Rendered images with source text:
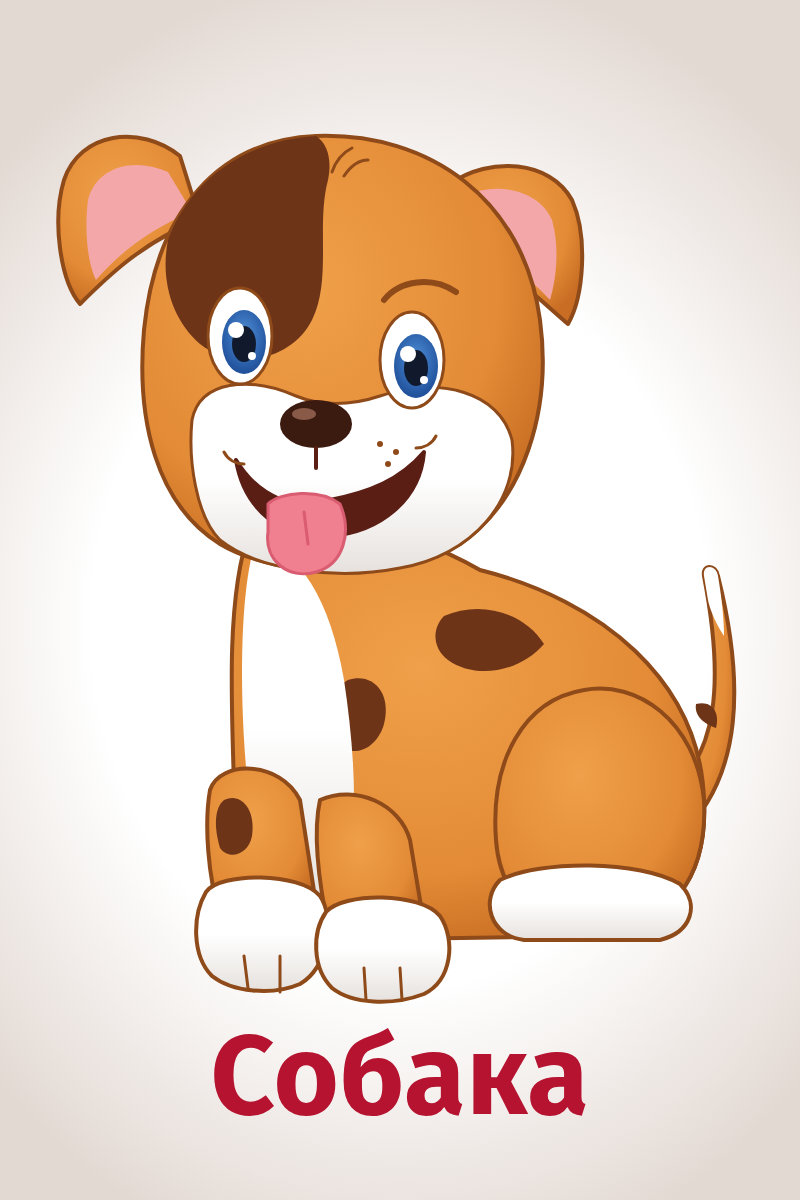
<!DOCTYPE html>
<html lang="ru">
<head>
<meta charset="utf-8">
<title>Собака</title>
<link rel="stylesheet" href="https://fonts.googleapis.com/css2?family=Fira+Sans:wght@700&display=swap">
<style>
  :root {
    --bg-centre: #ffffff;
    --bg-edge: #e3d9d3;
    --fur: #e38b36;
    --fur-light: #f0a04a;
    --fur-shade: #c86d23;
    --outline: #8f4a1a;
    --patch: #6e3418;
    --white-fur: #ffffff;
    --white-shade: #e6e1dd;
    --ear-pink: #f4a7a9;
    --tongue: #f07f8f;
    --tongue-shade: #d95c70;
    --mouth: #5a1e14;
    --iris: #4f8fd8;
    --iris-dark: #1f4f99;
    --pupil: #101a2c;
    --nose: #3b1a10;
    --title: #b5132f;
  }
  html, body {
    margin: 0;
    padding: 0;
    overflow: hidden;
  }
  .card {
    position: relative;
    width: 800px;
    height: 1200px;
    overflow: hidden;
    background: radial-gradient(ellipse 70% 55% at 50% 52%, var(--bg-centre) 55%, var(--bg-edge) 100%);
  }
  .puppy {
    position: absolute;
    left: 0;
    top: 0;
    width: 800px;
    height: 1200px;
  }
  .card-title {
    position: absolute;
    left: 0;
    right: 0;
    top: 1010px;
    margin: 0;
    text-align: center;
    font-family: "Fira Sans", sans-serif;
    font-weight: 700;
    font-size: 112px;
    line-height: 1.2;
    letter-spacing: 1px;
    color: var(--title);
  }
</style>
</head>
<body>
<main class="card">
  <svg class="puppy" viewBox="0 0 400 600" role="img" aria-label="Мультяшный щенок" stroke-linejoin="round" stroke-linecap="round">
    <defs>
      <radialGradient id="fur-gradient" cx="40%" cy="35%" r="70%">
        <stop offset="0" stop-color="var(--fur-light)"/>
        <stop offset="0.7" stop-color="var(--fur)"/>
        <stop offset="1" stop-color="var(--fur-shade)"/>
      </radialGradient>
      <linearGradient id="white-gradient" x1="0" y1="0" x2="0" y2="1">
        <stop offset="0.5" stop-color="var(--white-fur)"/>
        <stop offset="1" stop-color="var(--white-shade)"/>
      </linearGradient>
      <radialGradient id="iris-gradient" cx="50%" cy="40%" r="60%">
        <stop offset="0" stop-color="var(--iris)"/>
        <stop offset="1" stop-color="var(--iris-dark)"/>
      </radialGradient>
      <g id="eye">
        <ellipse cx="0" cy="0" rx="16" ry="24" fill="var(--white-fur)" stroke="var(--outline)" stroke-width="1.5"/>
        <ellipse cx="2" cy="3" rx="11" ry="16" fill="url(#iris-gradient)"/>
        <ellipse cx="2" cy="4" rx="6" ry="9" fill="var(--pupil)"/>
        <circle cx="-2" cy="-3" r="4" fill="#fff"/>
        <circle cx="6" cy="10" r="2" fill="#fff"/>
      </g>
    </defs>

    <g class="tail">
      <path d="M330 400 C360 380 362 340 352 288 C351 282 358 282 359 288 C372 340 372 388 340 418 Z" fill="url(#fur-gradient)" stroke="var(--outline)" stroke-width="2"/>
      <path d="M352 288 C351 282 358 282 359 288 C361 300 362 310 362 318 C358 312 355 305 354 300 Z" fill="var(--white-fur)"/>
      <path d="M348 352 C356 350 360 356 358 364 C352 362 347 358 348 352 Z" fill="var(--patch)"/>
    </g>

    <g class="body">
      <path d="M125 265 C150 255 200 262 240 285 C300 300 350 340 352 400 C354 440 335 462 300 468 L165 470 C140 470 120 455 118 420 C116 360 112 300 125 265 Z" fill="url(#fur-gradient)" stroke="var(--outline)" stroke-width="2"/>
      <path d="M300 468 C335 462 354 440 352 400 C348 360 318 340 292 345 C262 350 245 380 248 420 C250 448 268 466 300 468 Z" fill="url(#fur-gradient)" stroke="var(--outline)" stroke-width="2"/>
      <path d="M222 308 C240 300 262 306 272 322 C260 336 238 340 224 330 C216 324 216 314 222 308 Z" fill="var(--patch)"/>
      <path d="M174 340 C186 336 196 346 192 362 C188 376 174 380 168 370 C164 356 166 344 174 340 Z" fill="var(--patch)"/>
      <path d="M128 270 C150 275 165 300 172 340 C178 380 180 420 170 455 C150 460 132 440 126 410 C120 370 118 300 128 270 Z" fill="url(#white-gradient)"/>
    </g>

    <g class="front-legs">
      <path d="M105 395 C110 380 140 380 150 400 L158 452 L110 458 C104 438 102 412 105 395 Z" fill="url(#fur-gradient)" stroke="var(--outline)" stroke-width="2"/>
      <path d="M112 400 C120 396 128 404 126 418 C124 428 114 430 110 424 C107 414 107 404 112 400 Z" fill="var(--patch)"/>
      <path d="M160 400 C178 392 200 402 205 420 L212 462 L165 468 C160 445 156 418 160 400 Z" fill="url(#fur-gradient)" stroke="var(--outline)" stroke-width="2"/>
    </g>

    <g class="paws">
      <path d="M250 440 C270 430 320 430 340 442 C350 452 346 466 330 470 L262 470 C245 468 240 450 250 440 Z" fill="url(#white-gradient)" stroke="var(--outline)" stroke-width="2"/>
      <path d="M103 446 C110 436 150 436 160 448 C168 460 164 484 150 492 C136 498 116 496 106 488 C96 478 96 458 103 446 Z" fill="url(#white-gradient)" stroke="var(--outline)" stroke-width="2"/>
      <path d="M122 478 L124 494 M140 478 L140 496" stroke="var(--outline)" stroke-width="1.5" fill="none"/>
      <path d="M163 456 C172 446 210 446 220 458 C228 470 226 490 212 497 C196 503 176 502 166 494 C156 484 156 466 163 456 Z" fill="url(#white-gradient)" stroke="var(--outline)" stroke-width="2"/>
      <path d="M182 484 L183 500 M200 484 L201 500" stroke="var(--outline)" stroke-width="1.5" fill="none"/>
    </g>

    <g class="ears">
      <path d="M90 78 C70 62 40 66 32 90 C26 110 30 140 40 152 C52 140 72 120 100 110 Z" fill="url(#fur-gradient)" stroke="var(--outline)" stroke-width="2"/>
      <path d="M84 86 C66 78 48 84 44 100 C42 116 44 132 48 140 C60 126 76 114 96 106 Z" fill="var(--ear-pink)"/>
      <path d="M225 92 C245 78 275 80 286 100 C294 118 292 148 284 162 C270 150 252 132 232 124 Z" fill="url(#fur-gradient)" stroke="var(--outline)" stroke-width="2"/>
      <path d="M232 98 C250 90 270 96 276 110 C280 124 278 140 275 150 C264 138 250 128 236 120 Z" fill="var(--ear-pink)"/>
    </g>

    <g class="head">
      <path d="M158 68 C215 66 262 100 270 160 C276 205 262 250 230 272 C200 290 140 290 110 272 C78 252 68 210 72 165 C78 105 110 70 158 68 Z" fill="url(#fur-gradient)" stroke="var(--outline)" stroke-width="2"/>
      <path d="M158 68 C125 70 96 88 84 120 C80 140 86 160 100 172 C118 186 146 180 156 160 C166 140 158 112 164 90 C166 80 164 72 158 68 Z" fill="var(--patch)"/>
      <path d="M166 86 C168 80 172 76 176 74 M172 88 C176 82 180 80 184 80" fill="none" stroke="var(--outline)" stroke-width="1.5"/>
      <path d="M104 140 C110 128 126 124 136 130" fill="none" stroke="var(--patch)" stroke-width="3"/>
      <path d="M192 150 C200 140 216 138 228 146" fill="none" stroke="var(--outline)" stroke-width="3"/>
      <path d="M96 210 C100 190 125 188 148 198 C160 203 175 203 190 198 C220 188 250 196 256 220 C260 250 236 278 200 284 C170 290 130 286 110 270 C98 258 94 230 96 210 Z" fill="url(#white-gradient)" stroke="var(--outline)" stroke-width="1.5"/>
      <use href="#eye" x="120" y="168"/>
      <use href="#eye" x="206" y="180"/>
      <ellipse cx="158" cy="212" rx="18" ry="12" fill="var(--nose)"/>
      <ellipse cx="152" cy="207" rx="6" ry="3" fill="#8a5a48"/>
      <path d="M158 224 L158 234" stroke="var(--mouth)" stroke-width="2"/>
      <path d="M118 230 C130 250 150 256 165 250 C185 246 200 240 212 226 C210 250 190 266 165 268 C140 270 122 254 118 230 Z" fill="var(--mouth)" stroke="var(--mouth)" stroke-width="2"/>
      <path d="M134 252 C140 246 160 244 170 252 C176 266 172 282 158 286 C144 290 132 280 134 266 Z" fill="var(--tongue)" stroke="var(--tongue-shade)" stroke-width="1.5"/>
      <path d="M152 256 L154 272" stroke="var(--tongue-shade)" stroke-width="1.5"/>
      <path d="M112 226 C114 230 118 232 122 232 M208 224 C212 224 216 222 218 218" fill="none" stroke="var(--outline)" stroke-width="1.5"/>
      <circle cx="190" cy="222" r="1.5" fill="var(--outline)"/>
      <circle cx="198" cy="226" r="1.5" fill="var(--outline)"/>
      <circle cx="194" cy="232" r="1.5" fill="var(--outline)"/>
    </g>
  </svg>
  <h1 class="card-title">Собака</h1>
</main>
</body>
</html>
* * *
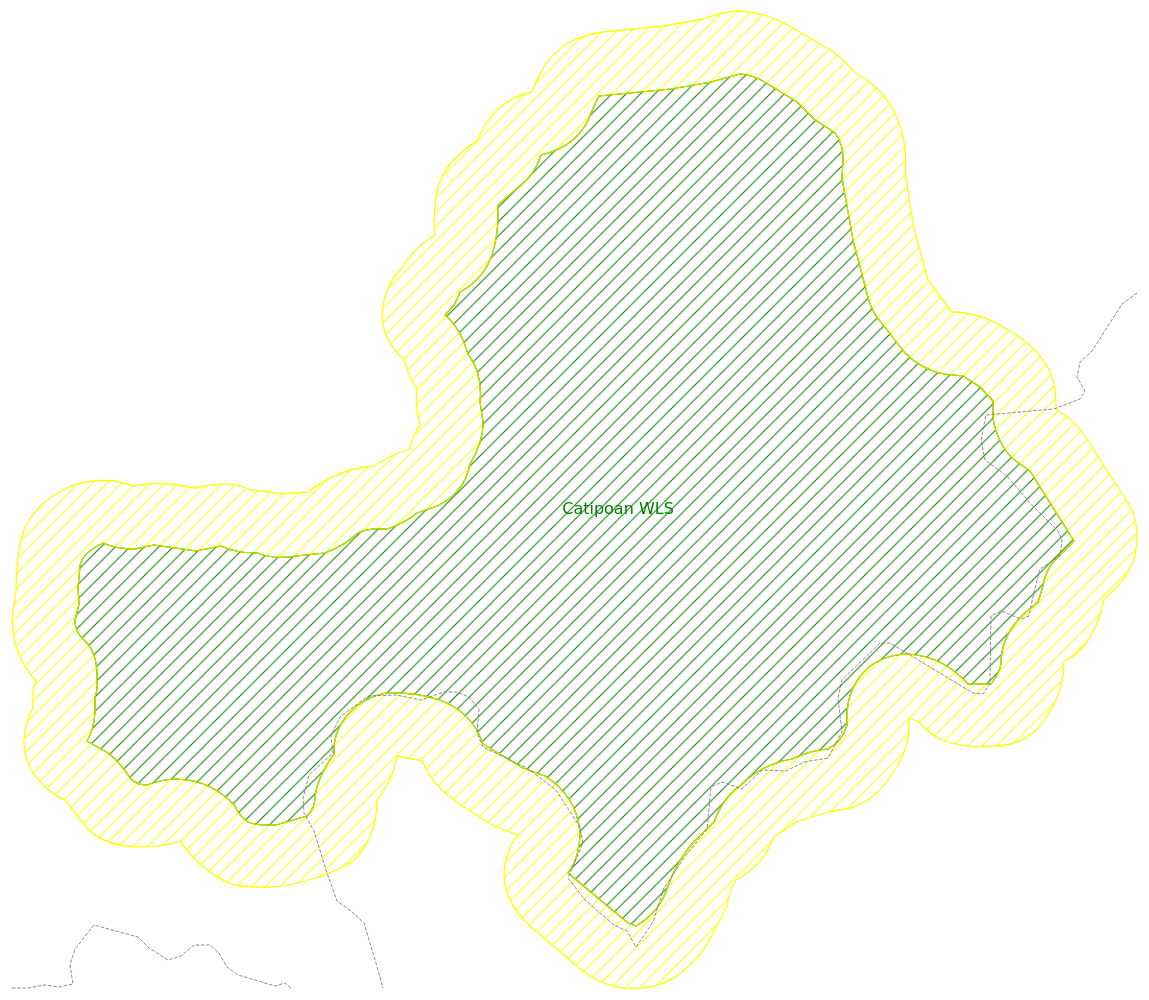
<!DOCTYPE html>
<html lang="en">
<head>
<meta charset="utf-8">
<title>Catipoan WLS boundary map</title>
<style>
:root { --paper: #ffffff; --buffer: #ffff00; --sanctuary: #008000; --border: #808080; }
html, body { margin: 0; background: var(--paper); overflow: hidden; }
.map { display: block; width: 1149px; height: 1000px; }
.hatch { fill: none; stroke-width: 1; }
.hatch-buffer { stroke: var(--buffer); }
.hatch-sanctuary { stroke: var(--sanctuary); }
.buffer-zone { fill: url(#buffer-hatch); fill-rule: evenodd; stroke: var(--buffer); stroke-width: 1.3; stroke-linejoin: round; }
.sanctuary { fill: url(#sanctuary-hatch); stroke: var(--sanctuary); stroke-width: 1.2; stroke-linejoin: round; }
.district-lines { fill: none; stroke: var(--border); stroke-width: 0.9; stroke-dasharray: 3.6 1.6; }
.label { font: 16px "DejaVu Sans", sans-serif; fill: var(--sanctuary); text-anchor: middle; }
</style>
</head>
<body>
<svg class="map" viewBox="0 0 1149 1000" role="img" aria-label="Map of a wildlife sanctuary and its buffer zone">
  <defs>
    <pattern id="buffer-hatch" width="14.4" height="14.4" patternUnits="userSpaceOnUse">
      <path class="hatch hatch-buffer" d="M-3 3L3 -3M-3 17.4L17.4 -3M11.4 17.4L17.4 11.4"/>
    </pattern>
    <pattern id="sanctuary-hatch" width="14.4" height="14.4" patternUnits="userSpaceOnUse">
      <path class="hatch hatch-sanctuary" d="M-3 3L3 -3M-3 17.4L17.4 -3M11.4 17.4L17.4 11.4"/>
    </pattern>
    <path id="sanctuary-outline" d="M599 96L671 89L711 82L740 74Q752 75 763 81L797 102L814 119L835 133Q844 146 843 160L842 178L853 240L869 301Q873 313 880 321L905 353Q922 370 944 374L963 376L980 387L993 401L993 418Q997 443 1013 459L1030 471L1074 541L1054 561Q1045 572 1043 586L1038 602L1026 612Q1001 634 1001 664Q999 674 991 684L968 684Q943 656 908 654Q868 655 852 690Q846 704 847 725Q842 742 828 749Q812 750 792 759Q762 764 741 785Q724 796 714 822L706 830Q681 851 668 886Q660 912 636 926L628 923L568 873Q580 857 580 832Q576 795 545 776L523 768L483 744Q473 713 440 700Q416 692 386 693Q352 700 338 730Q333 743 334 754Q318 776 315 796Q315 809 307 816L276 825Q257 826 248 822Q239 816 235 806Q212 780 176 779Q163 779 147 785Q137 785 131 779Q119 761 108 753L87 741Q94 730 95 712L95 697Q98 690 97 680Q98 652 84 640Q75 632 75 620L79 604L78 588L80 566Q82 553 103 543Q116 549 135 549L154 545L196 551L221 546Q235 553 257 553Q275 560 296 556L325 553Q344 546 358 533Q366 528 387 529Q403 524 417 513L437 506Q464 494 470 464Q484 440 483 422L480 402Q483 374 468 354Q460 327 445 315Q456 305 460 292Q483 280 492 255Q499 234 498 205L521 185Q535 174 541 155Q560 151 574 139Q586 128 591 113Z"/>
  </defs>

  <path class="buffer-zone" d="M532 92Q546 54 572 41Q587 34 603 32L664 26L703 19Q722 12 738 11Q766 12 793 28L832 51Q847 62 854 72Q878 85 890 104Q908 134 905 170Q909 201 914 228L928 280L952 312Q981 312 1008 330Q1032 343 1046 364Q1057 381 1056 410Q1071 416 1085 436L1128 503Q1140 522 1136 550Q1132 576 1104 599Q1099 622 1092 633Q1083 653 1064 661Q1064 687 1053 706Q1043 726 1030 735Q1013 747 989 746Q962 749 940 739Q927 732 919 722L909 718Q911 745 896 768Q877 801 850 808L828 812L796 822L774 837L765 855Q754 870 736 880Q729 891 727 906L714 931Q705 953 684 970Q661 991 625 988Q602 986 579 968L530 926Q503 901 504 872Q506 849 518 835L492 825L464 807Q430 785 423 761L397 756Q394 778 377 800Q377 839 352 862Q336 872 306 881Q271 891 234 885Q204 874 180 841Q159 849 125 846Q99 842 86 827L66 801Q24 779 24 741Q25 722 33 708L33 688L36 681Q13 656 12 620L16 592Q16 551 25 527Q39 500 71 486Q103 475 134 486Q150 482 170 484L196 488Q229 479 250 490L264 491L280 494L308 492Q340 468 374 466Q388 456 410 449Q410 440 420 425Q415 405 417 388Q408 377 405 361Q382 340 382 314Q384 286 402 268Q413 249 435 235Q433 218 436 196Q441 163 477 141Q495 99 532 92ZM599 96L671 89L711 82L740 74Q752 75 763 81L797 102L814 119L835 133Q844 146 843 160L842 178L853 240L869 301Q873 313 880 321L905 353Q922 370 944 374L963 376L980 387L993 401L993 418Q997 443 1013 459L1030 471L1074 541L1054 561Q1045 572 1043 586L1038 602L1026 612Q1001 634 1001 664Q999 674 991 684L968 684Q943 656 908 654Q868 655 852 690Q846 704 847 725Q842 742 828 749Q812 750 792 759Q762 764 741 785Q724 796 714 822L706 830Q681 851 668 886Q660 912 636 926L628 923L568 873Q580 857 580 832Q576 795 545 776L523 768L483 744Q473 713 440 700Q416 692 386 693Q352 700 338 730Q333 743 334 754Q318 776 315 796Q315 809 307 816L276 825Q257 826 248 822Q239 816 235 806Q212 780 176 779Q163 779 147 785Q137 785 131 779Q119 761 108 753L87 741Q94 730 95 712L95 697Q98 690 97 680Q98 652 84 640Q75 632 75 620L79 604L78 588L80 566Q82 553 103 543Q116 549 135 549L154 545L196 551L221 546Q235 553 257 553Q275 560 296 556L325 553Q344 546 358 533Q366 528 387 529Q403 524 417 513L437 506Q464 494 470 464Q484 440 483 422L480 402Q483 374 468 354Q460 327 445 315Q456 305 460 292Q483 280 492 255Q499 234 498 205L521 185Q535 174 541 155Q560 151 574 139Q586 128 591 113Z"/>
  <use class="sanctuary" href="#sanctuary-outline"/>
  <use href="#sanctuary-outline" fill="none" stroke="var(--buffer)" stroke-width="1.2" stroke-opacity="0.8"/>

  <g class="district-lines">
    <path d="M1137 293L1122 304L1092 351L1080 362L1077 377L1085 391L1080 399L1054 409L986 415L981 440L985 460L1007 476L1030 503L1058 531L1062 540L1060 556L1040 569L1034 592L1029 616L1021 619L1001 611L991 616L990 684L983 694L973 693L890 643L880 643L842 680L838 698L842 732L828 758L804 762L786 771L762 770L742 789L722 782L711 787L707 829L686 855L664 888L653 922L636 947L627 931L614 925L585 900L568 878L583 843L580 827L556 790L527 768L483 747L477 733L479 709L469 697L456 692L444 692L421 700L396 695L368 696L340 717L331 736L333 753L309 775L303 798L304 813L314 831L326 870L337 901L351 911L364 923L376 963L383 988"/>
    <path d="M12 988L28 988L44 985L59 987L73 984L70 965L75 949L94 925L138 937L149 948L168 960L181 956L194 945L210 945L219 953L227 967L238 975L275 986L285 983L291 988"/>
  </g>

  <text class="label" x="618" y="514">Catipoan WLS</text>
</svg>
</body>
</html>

What this task involves: From the records above, pull out each line that has "html".

The answer:
<!DOCTYPE html>
<html lang="ru">
  html, body {
</html>
<!DOCTYPE html>
<html lang="en">
html, body { margin: 0; background: var(--paper); overflow: hidden; }
</html>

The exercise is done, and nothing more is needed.